- [The task] Every line below that has "actor" in it should be copied.

[Opening Provided entries section]

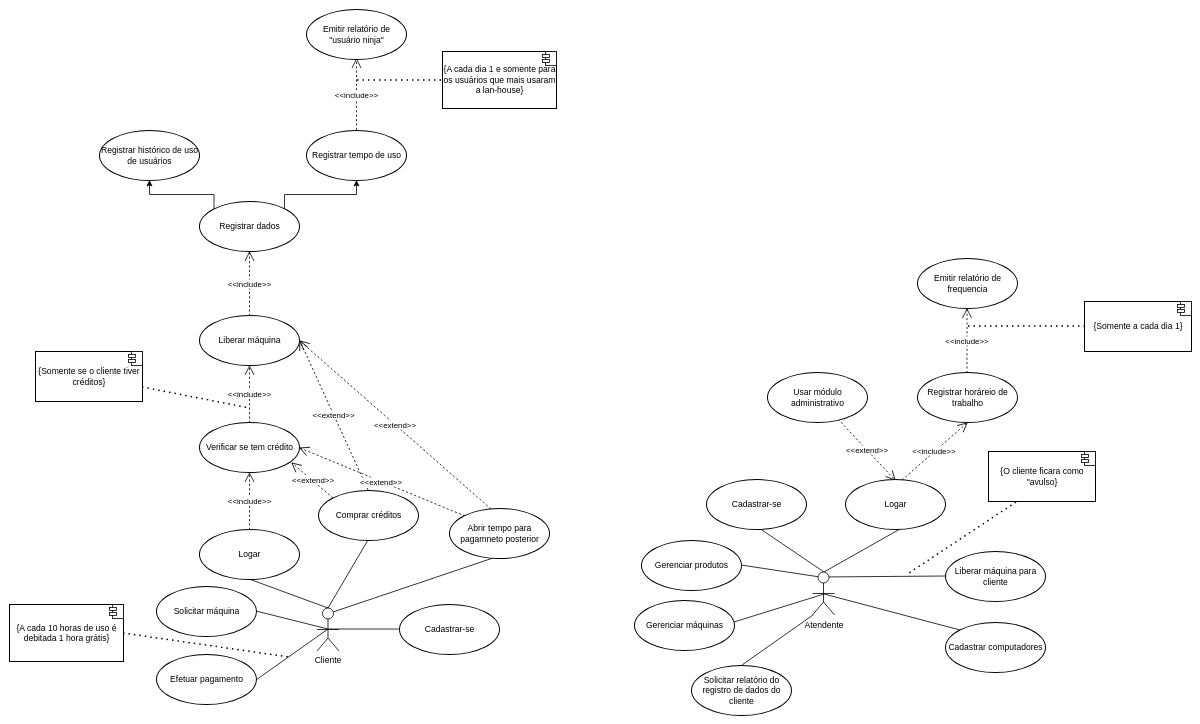
<!DOCTYPE html>
<html lang="pt-BR">
<head>
<meta charset="utf-8">
<title>Diagrama de casos de uso</title>
<style>
:root { --ink: #000; --paper: #fff; }
* { box-sizing: border-box; }
html, body { margin: 0; background: var(--paper); }
.diagram {
  position: relative; width: 1200px; height: 724px; overflow: hidden;
  background: var(--paper); color: var(--ink);
  font: 8.57px/10.4px "Liberation Sans", Arial, sans-serif;
  text-align: center; white-space: nowrap;
}
.connectors { position: absolute; inset: 0; fill: none; stroke: var(--ink); stroke-width: 0.8; }
.include-extend { stroke-dasharray: 2.2 2.2; }
.note-links { stroke-width: 1.5; stroke-dasharray: 1.5 4; }
.usecase, .note {
  position: absolute; left: var(--x); top: var(--y);
  display: flex; align-items: center; justify-content: center;
  border: 1px solid var(--ink); background: var(--paper);
}
.usecase { width: 101px; height: 51px; border-radius: 50%; }
.note { width: 108px; height: 51px; }
.note.large { width: 115px; height: 58px; }
.note svg { position: absolute; right: -1px; top: -1px; fill: var(--paper); stroke: var(--ink); stroke-width: 0.8; }
.note span { position: relative; }
.stereotype, .actor {
  position: absolute; left: var(--x); top: var(--y);
  transform: translate(-50%, -50%);
}
.stereotype { background: var(--paper); font-size: 7.86px; line-height: 9px; }
</style>
</head>
<body>
<main class="diagram">
  <svg class="connectors" width="1200" height="724" viewBox="0 0 1200 724" aria-hidden="true">
    <defs>
      <marker id="open-arrow" markerUnits="userSpaceOnUse" markerWidth="12" markerHeight="12" refX="10" refY="6" orient="auto">
        <path d="M1 1.5L10 6L1 10.5" stroke-dasharray="none"/>
      </marker>
      <marker id="solid-arrow" markerUnits="userSpaceOnUse" markerWidth="8" markerHeight="8" refX="6" refY="4" orient="auto">
        <path d="M1 1.5L6 4L1 6.5L2.2 4Z" fill="#000"/>
      </marker>
      <g id="component">
        <rect x="3.5" y="0.5" width="11" height="14"/>
        <rect x="0.5" y="3.5" width="7" height="3"/>
        <rect x="0.5" y="8.5" width="7" height="3"/>
      </g>
      <g id="stick-figure">
        <circle cy="5.5" r="5.5" fill="#fff"/>
        <path d="M0 11V30M-11 21.5H11M0 30L-11 43M0 30L11 43"/>
      </g>
    </defs>

    <g class="generalizations" marker-end="url(#solid-arrow)">
      <path marker-end="url(#solid-arrow)" d="M214 209V194.5H149.5V181"/>
      <path marker-end="url(#solid-arrow)" d="M284.5 209V194.5H356.5V181"/>
    </g>

    <g class="include-extend">
      <path marker-end="url(#open-arrow)" d="M356.5 130V59"/>
      <path marker-end="url(#open-arrow)" d="M249.5 316V252"/>
      <path marker-end="url(#open-arrow)" d="M249.5 423V366"/>
      <path marker-end="url(#open-arrow)" d="M249.5 530V473"/>
      <path marker-end="url(#open-arrow)" d="M368 490L300 341"/>
      <path marker-end="url(#open-arrow)" d="M491 509L300 341"/>
      <path marker-end="url(#open-arrow)" d="M465 516L300 448"/>
      <path marker-end="url(#open-arrow)" d="M333 498L292 463"/>
      <path marker-end="url(#open-arrow)" d="M967 373V309"/>
      <path marker-end="url(#open-arrow)" d="M838 419L895 480"/>
      <path marker-end="url(#open-arrow)" d="M902 480L967 423"/>
    </g>

    <g class="note-links">
      <path d="M357 80H442"/>
      <path d="M142 387L250 408"/>
      <path d="M123 633L289 657"/>
      <path d="M968 326H1084"/>
      <path d="M1016 502L909 573"/>
    </g>

    <g class="associations">
      <path d="M249 579L328 608L368 540M333 612L493 558M256 611L328 629H400M328 629L256 680"/>
      <path d="M762 530L824 572L900 529M741 565L820 577L946 576M734 622L824 594L960 630M813 615L742 665"/>
    </g>

    <use href="#stick-figure" x="328" y="608"/>
    <use href="#stick-figure" x="823.5" y="572"/>
  </svg>

  <!-- Cliente -->
  <div class="usecase" style="--x:306px;--y:9px">Emitir relatório de<br>"usuário ninja"</div>
  <div class="usecase" style="--x:99px;--y:130px">Registrar histórico de uso<br>de usuários</div>
  <div class="usecase" style="--x:306px;--y:130px">Registrar tempo de uso</div>
  <div class="usecase" style="--x:199px;--y:201px">Registrar dados</div>
  <div class="usecase" style="--x:199px;--y:315px">Liberar máquina</div>
  <div class="usecase" style="--x:199px;--y:422px">Verificar se tem crédito</div>
  <div class="usecase" style="--x:199px;--y:529px">Logar</div>
  <div class="usecase" style="--x:318px;--y:490px">Comprar créditos</div>
  <div class="usecase" style="--x:449px;--y:508px">Abrir tempo para<br>pagamneto posterior</div>
  <div class="usecase" style="--x:156px;--y:586px">Solicitar máquina</div>
  <div class="usecase" style="--x:156px;--y:654px">Efetuar pagamento</div>
  <div class="usecase" style="--x:399px;--y:604px">Cadastrar-se</div>
  <div class="actor" style="--x:328px;--y:660px">Cliente</div>

  <div class="stereotype" style="--x:356.5px;--y:95px">&lt;&lt;include&gt;&gt;</div>
  <div class="stereotype" style="--x:249.5px;--y:284px">&lt;&lt;include&gt;&gt;</div>
  <div class="stereotype" style="--x:249.5px;--y:394px">&lt;&lt;include&gt;&gt;</div>
  <div class="stereotype" style="--x:249.5px;--y:501px">&lt;&lt;include&gt;&gt;</div>
  <div class="stereotype" style="--x:333.5px;--y:415px">&lt;&lt;extend&gt;&gt;</div>
  <div class="stereotype" style="--x:395px;--y:425px">&lt;&lt;extend&gt;&gt;</div>
  <div class="stereotype" style="--x:313px;--y:480px">&lt;&lt;extend&gt;&gt;</div>
  <div class="stereotype" style="--x:381px;--y:482px">&lt;&lt;extend&gt;&gt;</div>

  <div class="note large" style="--x:442px;--y:51px"><svg width="15" height="15"><use href="#component"/></svg><span>{A cada dia 1 e somente para<br>os usuários que mais usaram<br>a lan-house}</span></div>
  <div class="note" style="--x:35px;--y:351px"><svg width="15" height="15"><use href="#component"/></svg><span>{Somente se o cliente tiver<br>créditos}</span></div>
  <div class="note large" style="--x:9px;--y:604px"><svg width="15" height="15"><use href="#component"/></svg><span>{A cada 10 horas de uso é<br>debitada 1 hora grátis}</span></div>

  <!-- Atendente -->
  <div class="usecase" style="--x:917px;--y:258px">Emitir relatório de<br>frequencia</div>
  <div class="usecase" style="--x:767px;--y:372px">Usar módulo<br>administrativo</div>
  <div class="usecase" style="--x:917px;--y:372px">Registrar horáreio de<br>trabalho</div>
  <div class="usecase" style="--x:706px;--y:479px">Cadastrar-se</div>
  <div class="usecase" style="--x:845px;--y:479px">Logar</div>
  <div class="usecase" style="--x:641px;--y:540px">Gerenciar produtos</div>
  <div class="usecase" style="--x:634px;--y:600px">Gerenciar máquinas</div>
  <div class="usecase" style="--x:691px;--y:665px">Solicitar relatório do<br>registro de dados do<br>cliente</div>
  <div class="usecase" style="--x:945px;--y:551px">Liberar máquina para<br>cliente</div>
  <div class="usecase" style="--x:945px;--y:622px">Cadastrar computadores</div>
  <div class="actor" style="--x:824px;--y:625px">Atendente</div>

  <div class="stereotype" style="--x:967px;--y:341px">&lt;&lt;include&gt;&gt;</div>
  <div class="stereotype" style="--x:867px;--y:450px">&lt;&lt;extend&gt;&gt;</div>
  <div class="stereotype" style="--x:934px;--y:451px">&lt;&lt;include&gt;&gt;</div>

  <div class="note" style="--x:1084px;--y:301px"><svg width="15" height="15"><use href="#component"/></svg><span>{Somente a cada dia 1}</span></div>
  <div class="note" style="--x:988px;--y:451px"><svg width="15" height="15"><use href="#component"/></svg><span>{O cliente ficara como<br>"avulso}</span></div>
</main>
</body>
</html>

[Closing Provided entries section]

- [Answer to the problem]
.stereotype, .actor {
  <div class="actor" style="--x:328px;--y:660px">Cliente</div>
  <div class="actor" style="--x:824px;--y:625px">Atendente</div>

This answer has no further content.